- [WHAT TO DO]: Copy each line of the material below that includes the string "pendant".

- [DATA PROVIDED]:
Start of Block

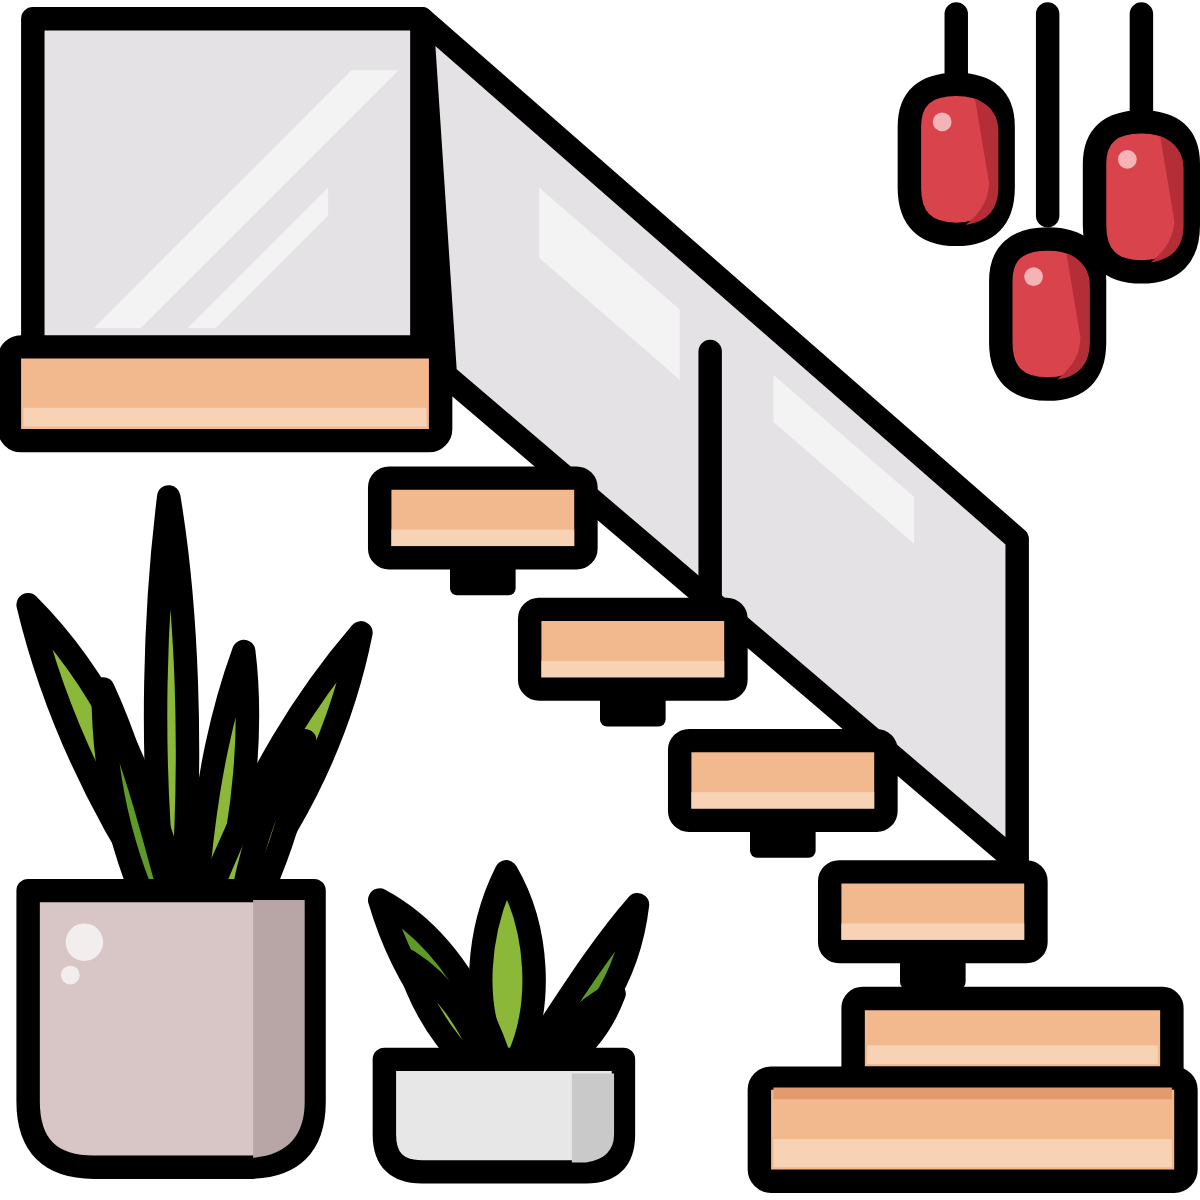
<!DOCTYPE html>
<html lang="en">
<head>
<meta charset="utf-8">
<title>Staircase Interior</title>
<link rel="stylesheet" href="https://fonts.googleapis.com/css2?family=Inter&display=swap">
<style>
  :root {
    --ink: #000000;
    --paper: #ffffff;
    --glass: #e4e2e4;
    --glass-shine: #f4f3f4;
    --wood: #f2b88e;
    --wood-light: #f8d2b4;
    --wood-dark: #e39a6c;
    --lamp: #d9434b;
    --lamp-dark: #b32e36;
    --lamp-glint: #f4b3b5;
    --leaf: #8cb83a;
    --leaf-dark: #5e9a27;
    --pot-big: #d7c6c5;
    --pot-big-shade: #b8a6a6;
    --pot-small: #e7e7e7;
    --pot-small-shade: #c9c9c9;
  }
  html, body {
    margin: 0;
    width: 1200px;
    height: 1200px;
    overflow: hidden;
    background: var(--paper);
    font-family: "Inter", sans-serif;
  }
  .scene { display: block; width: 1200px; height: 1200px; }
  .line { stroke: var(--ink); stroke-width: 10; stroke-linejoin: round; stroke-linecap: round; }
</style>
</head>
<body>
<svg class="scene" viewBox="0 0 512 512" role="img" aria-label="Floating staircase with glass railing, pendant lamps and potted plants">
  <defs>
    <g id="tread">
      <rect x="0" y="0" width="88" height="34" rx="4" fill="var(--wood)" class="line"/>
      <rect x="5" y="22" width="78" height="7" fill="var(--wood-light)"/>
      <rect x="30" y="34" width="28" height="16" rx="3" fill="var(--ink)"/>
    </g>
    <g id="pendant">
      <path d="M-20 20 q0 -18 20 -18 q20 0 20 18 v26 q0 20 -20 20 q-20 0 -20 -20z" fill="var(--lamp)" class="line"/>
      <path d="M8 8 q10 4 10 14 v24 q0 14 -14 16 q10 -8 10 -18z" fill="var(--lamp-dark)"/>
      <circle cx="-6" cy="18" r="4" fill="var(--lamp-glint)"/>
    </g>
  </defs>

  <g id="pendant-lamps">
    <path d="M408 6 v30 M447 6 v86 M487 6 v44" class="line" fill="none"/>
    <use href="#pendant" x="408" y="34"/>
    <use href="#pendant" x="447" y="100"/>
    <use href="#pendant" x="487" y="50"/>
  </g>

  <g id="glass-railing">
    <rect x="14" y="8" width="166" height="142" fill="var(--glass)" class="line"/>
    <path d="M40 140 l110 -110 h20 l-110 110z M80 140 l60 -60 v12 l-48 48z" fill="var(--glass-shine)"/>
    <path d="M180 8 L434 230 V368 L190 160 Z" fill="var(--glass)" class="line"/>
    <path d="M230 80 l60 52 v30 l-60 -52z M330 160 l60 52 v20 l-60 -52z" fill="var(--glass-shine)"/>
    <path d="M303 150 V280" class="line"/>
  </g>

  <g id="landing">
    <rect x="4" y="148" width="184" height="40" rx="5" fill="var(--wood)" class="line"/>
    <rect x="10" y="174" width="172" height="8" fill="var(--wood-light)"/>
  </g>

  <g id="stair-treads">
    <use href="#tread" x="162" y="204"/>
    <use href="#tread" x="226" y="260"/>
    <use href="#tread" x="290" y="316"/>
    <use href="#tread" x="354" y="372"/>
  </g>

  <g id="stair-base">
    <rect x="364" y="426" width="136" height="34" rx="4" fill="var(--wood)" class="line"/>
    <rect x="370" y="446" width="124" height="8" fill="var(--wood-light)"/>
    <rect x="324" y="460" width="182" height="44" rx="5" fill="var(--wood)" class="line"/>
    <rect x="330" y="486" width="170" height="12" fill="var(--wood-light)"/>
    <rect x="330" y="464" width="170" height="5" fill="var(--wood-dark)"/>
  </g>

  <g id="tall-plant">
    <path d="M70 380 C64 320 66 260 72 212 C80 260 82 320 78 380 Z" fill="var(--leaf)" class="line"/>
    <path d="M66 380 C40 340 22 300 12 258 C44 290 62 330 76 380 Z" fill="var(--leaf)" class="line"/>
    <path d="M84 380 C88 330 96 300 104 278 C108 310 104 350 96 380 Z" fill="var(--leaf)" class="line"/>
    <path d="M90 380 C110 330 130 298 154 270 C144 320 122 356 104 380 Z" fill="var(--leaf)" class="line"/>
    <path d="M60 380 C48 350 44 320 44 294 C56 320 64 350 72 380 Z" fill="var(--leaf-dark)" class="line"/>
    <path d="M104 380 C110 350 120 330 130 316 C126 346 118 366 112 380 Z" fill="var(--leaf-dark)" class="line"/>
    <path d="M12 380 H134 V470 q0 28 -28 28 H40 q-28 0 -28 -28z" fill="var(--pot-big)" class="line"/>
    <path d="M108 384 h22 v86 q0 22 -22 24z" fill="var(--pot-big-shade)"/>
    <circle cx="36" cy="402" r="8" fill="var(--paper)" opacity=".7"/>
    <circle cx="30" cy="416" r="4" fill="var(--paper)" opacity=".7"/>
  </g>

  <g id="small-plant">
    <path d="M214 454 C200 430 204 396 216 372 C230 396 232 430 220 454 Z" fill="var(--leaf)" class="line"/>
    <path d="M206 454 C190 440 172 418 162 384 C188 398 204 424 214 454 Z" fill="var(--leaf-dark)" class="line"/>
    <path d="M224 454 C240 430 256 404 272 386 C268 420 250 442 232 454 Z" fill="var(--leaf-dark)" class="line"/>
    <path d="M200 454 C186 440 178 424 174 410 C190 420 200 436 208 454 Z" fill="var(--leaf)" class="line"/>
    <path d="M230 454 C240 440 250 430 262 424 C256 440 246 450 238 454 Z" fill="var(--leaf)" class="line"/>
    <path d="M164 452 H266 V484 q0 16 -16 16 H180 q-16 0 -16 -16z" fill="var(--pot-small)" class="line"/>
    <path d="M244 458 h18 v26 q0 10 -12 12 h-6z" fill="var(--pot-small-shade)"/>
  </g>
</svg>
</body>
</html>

End of Block
Start of Block

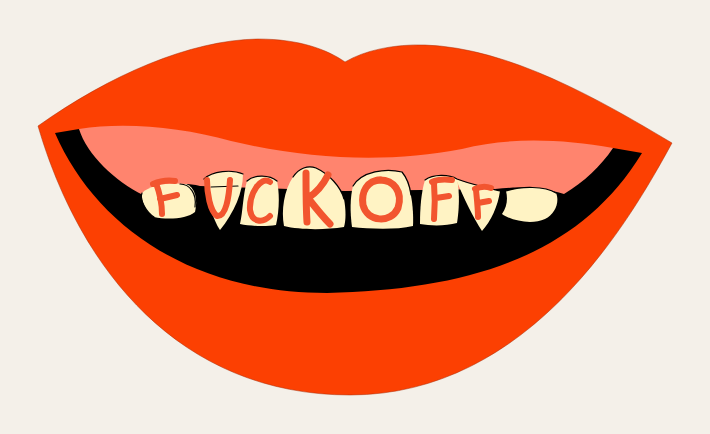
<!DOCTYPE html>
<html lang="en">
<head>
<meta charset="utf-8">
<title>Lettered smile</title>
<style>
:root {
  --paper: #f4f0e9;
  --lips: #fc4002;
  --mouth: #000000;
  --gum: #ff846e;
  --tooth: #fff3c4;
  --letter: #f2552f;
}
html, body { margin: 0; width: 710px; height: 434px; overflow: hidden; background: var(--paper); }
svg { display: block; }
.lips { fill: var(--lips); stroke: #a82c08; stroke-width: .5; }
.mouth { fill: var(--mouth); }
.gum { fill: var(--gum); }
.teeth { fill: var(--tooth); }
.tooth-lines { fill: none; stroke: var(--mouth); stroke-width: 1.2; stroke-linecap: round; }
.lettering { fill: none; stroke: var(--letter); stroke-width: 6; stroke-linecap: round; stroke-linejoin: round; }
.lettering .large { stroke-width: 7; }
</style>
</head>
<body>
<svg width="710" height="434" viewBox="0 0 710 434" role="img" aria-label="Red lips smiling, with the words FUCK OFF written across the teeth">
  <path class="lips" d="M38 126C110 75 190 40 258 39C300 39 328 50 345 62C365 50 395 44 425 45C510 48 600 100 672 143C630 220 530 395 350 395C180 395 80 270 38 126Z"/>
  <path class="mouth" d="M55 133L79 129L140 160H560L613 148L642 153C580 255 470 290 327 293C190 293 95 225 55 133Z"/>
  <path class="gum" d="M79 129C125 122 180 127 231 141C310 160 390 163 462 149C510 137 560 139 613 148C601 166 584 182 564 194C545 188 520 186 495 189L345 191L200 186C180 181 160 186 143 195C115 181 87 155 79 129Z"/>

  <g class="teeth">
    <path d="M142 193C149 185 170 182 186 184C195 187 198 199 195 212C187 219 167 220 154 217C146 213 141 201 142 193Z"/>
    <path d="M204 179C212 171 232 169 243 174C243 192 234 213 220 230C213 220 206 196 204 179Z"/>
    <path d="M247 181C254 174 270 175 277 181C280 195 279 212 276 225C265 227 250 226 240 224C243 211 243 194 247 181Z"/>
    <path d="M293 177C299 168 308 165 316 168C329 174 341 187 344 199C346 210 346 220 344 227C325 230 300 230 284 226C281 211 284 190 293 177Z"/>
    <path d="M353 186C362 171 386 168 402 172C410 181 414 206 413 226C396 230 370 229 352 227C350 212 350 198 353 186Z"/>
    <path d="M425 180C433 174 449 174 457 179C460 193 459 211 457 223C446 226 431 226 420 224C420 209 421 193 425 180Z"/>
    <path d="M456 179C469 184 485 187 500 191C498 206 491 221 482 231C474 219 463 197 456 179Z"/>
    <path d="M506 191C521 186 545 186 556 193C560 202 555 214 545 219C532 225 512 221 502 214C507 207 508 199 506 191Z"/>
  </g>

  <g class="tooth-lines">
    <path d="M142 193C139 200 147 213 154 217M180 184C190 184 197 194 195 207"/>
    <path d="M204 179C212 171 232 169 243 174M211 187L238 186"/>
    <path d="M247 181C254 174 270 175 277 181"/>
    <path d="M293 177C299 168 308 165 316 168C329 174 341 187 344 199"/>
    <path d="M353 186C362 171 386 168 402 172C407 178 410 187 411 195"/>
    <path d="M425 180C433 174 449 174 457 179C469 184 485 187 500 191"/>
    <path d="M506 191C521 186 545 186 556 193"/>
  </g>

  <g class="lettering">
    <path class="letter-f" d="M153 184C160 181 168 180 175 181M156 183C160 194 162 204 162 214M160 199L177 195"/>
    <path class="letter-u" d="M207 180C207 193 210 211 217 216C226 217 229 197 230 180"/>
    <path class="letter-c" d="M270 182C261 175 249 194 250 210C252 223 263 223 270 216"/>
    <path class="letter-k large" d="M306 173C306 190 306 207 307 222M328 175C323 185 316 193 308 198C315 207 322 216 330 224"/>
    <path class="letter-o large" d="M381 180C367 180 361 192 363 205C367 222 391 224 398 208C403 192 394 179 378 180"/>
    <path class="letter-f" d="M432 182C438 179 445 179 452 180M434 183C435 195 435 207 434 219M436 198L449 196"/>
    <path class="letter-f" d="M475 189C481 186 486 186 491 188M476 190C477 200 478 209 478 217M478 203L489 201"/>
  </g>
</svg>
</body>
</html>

End of Block

- [ANSWER TO THE PROBLEM]:
<svg class="scene" viewBox="0 0 512 512" role="img" aria-label="Floating staircase with glass railing, pendant lamps and potted plants">
    <g id="pendant">
  <g id="pendant-lamps">
    <use href="#pendant" x="408" y="34"/>
    <use href="#pendant" x="447" y="100"/>
    <use href="#pendant" x="487" y="50"/>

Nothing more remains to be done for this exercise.